Top of MATERIALS PROVIDED

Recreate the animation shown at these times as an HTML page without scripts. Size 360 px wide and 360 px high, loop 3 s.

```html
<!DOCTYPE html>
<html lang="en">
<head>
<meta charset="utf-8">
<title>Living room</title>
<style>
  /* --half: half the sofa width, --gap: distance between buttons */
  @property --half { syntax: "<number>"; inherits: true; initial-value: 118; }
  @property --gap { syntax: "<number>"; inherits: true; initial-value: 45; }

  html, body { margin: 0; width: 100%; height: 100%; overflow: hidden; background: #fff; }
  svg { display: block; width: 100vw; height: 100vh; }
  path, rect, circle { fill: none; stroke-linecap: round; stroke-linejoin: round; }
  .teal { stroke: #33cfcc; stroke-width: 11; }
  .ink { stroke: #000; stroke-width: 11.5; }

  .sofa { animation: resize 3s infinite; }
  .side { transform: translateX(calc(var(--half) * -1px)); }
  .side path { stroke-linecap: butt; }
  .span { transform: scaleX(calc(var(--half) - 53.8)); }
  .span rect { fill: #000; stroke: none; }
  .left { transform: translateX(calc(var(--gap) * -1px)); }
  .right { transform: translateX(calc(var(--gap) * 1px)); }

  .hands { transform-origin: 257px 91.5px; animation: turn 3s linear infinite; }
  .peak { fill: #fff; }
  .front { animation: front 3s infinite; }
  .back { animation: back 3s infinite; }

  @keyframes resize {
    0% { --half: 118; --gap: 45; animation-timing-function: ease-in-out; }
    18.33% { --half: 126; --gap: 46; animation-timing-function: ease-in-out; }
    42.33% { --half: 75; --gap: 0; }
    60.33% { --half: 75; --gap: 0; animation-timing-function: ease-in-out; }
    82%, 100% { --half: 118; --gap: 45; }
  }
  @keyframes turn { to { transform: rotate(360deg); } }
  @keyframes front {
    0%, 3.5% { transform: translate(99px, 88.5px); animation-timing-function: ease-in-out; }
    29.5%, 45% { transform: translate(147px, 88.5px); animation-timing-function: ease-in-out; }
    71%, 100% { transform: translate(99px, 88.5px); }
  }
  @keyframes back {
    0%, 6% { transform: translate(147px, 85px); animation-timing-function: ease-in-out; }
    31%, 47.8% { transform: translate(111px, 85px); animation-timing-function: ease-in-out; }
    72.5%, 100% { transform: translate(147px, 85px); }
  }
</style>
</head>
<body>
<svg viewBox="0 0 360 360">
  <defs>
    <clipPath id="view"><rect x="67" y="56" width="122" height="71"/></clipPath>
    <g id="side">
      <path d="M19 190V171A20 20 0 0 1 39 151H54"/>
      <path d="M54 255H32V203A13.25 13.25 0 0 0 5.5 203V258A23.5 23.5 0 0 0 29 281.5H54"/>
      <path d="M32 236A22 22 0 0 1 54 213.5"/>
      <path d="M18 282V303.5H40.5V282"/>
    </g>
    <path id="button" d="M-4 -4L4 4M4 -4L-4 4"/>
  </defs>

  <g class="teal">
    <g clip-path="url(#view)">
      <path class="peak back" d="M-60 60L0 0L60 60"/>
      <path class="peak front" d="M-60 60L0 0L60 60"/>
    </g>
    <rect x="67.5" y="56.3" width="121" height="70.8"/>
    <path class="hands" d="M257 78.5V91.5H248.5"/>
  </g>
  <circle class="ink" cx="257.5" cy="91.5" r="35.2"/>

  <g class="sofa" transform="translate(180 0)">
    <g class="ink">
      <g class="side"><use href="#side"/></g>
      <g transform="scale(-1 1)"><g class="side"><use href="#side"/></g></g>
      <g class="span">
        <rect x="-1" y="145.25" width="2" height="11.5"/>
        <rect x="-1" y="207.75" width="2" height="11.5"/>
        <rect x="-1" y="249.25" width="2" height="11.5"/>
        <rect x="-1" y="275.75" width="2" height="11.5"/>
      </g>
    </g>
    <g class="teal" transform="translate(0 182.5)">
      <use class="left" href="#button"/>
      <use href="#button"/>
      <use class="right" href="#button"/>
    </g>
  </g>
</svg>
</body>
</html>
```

Bottom of MATERIALS PROVIDED
Top of MATERIALS PROVIDED

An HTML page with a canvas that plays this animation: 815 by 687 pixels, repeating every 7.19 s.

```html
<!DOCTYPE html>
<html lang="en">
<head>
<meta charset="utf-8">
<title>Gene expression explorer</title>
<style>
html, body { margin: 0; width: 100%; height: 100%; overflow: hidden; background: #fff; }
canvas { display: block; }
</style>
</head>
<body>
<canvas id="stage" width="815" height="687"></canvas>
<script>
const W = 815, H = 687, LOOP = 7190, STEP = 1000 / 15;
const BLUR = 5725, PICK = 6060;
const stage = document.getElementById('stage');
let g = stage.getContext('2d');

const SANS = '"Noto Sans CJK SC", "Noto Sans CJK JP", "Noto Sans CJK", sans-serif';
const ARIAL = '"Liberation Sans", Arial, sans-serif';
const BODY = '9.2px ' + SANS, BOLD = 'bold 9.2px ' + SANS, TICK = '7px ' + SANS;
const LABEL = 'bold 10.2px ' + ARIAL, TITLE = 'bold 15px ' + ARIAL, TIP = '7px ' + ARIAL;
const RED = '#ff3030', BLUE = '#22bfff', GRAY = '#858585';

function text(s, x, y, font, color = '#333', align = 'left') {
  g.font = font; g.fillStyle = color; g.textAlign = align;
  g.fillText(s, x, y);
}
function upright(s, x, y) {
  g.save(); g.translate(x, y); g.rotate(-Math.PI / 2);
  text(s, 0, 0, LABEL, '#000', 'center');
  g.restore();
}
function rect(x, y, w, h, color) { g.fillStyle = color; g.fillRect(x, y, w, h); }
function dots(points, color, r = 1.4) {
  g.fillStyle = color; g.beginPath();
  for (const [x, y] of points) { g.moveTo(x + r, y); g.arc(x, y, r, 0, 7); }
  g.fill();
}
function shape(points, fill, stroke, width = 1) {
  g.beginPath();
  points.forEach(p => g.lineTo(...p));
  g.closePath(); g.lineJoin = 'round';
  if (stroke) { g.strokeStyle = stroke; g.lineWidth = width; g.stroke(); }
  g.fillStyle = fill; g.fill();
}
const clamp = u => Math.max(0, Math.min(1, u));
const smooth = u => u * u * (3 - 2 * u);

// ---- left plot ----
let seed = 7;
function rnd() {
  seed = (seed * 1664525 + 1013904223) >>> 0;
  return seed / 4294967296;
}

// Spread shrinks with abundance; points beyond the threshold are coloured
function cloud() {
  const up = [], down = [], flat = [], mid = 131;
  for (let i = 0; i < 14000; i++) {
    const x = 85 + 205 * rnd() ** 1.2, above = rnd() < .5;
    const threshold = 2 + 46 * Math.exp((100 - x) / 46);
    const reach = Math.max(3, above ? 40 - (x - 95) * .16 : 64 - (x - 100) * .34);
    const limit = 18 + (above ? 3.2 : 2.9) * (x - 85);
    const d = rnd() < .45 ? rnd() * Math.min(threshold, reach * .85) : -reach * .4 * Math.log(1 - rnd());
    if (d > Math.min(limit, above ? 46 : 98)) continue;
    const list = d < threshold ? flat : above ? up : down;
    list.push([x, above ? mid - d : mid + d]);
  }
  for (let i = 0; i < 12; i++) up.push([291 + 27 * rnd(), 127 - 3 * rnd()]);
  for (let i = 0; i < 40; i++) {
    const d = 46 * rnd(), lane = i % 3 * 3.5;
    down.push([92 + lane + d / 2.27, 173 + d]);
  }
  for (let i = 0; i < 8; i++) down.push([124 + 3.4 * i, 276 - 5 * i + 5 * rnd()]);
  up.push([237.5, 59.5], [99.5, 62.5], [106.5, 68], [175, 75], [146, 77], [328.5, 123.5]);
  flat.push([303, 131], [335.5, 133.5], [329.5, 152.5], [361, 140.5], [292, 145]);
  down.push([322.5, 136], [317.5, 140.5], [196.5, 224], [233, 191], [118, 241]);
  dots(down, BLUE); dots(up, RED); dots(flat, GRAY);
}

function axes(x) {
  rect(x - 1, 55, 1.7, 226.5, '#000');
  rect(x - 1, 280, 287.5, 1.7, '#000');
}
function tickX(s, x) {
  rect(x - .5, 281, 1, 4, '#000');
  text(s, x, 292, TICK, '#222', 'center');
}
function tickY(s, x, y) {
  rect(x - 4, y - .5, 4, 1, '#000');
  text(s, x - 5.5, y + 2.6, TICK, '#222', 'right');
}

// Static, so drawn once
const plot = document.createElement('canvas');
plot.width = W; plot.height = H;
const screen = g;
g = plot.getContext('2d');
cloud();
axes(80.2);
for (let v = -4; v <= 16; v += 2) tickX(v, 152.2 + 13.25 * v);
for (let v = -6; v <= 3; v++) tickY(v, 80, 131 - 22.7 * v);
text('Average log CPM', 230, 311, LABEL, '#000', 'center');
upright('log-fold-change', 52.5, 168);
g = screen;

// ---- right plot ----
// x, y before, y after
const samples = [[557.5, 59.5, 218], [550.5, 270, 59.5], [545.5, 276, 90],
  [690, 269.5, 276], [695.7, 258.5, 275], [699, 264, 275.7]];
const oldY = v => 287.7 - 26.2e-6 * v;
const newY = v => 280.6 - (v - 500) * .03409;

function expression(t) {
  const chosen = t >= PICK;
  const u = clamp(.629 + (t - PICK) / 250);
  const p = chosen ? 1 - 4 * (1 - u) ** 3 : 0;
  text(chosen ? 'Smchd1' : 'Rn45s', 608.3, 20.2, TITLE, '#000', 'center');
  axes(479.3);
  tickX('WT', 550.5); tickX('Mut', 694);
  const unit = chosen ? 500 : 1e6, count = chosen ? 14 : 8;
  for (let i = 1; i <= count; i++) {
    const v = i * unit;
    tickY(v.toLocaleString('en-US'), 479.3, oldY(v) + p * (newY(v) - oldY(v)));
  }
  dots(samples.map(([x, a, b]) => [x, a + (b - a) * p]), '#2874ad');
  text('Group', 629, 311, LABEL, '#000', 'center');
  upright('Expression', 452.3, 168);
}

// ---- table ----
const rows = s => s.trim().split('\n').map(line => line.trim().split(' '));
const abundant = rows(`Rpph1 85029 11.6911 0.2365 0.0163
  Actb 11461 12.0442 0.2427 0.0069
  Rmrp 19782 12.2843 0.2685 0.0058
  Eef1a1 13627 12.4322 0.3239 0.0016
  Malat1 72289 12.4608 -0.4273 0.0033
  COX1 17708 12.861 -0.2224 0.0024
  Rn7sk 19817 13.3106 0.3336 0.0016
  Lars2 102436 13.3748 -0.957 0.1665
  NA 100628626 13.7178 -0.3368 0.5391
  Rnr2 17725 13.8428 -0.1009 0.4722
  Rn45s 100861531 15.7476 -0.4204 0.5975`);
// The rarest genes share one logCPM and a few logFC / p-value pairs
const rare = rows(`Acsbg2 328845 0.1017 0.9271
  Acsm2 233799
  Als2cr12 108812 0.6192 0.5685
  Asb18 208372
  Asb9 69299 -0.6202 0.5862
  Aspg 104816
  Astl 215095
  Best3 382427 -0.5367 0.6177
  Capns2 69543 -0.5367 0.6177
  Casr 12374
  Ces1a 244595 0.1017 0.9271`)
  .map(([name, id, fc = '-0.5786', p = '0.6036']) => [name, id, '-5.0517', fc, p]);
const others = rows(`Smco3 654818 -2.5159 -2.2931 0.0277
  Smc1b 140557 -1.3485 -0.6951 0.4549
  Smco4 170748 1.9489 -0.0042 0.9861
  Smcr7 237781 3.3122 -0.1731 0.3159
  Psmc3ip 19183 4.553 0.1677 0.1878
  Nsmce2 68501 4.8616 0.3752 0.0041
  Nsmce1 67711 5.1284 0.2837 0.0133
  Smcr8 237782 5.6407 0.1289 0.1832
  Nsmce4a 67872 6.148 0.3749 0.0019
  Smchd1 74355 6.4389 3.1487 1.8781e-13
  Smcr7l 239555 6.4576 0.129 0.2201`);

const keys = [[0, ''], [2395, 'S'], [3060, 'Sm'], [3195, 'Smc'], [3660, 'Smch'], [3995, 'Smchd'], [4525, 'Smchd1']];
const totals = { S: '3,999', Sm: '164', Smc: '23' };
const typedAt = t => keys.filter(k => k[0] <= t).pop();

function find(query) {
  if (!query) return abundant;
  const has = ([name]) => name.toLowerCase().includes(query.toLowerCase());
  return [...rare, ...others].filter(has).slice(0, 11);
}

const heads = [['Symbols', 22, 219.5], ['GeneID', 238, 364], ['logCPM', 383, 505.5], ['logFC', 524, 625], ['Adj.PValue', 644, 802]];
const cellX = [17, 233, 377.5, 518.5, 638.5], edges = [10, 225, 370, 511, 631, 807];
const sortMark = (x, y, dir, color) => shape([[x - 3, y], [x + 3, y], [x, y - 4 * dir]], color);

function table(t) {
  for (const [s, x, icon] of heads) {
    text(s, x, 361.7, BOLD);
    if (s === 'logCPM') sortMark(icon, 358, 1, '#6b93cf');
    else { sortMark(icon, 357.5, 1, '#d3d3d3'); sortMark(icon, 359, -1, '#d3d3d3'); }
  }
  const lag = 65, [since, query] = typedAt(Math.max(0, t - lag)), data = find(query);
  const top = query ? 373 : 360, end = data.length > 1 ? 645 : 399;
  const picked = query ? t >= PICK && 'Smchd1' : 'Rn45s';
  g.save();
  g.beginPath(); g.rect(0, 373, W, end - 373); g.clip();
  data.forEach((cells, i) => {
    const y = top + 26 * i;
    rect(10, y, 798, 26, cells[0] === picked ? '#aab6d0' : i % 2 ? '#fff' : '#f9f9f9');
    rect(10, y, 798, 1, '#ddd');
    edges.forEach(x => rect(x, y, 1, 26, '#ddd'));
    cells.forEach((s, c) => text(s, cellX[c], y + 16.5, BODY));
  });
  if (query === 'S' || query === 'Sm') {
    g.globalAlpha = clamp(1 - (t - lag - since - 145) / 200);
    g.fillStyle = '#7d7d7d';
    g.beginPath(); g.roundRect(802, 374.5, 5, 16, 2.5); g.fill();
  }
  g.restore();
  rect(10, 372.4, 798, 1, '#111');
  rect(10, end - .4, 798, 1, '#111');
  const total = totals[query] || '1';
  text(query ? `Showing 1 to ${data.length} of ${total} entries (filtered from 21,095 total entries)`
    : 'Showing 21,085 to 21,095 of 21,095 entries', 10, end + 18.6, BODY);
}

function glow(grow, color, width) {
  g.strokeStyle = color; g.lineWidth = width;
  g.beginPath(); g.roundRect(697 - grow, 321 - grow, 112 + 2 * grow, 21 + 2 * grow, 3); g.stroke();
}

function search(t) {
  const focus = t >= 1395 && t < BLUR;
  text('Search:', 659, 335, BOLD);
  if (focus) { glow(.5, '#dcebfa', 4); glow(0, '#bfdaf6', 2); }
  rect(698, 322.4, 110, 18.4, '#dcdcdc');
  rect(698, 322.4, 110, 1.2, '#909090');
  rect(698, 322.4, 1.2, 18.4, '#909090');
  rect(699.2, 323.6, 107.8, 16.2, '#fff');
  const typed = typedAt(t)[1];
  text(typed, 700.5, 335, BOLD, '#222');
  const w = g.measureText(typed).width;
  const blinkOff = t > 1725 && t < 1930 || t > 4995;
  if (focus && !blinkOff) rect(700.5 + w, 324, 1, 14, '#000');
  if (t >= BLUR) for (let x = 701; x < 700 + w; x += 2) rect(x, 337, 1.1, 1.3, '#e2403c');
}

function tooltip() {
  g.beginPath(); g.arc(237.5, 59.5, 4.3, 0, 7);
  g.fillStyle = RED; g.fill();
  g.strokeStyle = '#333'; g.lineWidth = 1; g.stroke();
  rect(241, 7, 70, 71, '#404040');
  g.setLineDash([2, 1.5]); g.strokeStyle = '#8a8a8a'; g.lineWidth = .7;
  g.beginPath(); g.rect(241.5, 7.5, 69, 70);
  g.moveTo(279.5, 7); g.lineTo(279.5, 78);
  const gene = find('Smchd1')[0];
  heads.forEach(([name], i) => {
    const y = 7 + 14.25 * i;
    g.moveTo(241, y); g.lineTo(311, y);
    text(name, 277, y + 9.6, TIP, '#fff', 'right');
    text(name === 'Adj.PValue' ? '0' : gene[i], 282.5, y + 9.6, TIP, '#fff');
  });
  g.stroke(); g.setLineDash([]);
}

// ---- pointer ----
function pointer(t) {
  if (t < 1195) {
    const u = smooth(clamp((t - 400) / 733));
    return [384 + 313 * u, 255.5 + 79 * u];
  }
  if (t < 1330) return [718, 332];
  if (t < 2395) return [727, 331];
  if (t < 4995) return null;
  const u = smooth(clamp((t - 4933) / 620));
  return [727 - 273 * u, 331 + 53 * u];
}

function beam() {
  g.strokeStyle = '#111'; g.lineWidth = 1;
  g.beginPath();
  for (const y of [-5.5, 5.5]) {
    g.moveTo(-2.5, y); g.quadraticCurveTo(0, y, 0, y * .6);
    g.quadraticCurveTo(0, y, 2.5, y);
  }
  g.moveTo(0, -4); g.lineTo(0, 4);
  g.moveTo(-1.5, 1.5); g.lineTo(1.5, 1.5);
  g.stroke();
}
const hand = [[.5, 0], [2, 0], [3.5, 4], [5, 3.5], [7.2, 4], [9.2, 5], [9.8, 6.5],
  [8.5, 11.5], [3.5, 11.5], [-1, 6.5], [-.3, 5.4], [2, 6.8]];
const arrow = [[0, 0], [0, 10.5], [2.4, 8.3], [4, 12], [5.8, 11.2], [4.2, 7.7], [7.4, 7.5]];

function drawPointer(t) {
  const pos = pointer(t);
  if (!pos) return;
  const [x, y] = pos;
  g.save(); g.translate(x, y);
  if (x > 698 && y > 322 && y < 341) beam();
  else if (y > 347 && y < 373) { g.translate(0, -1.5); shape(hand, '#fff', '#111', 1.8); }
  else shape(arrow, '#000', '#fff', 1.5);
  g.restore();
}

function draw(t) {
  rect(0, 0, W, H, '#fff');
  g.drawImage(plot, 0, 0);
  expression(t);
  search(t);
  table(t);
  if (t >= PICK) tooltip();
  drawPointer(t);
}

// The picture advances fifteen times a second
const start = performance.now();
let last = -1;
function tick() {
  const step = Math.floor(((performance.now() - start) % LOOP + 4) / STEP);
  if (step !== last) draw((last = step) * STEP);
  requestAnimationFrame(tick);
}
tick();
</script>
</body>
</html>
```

Bottom of MATERIALS PROVIDED

THE PROBLEM: Identify and extract each line of the listing that contains "push".

RESULT:
    list.push([x, above ? mid - d : mid + d]);
  for (let i = 0; i < 12; i++) up.push([291 + 27 * rnd(), 127 - 3 * rnd()]);
    down.push([92 + lane + d / 2.27, 173 + d]);
  for (let i = 0; i < 8; i++) down.push([124 + 3.4 * i, 276 - 5 * i + 5 * rnd()]);
  up.push([237.5, 59.5], [99.5, 62.5], [106.5, 68], [175, 75], [146, 77], [328.5, 123.5]);
  flat.push([303, 131], [335.5, 133.5], [329.5, 152.5], [361, 140.5], [292, 145]);
  down.push([322.5, 136], [317.5, 140.5], [196.5, 224], [233, 191], [118, 241]);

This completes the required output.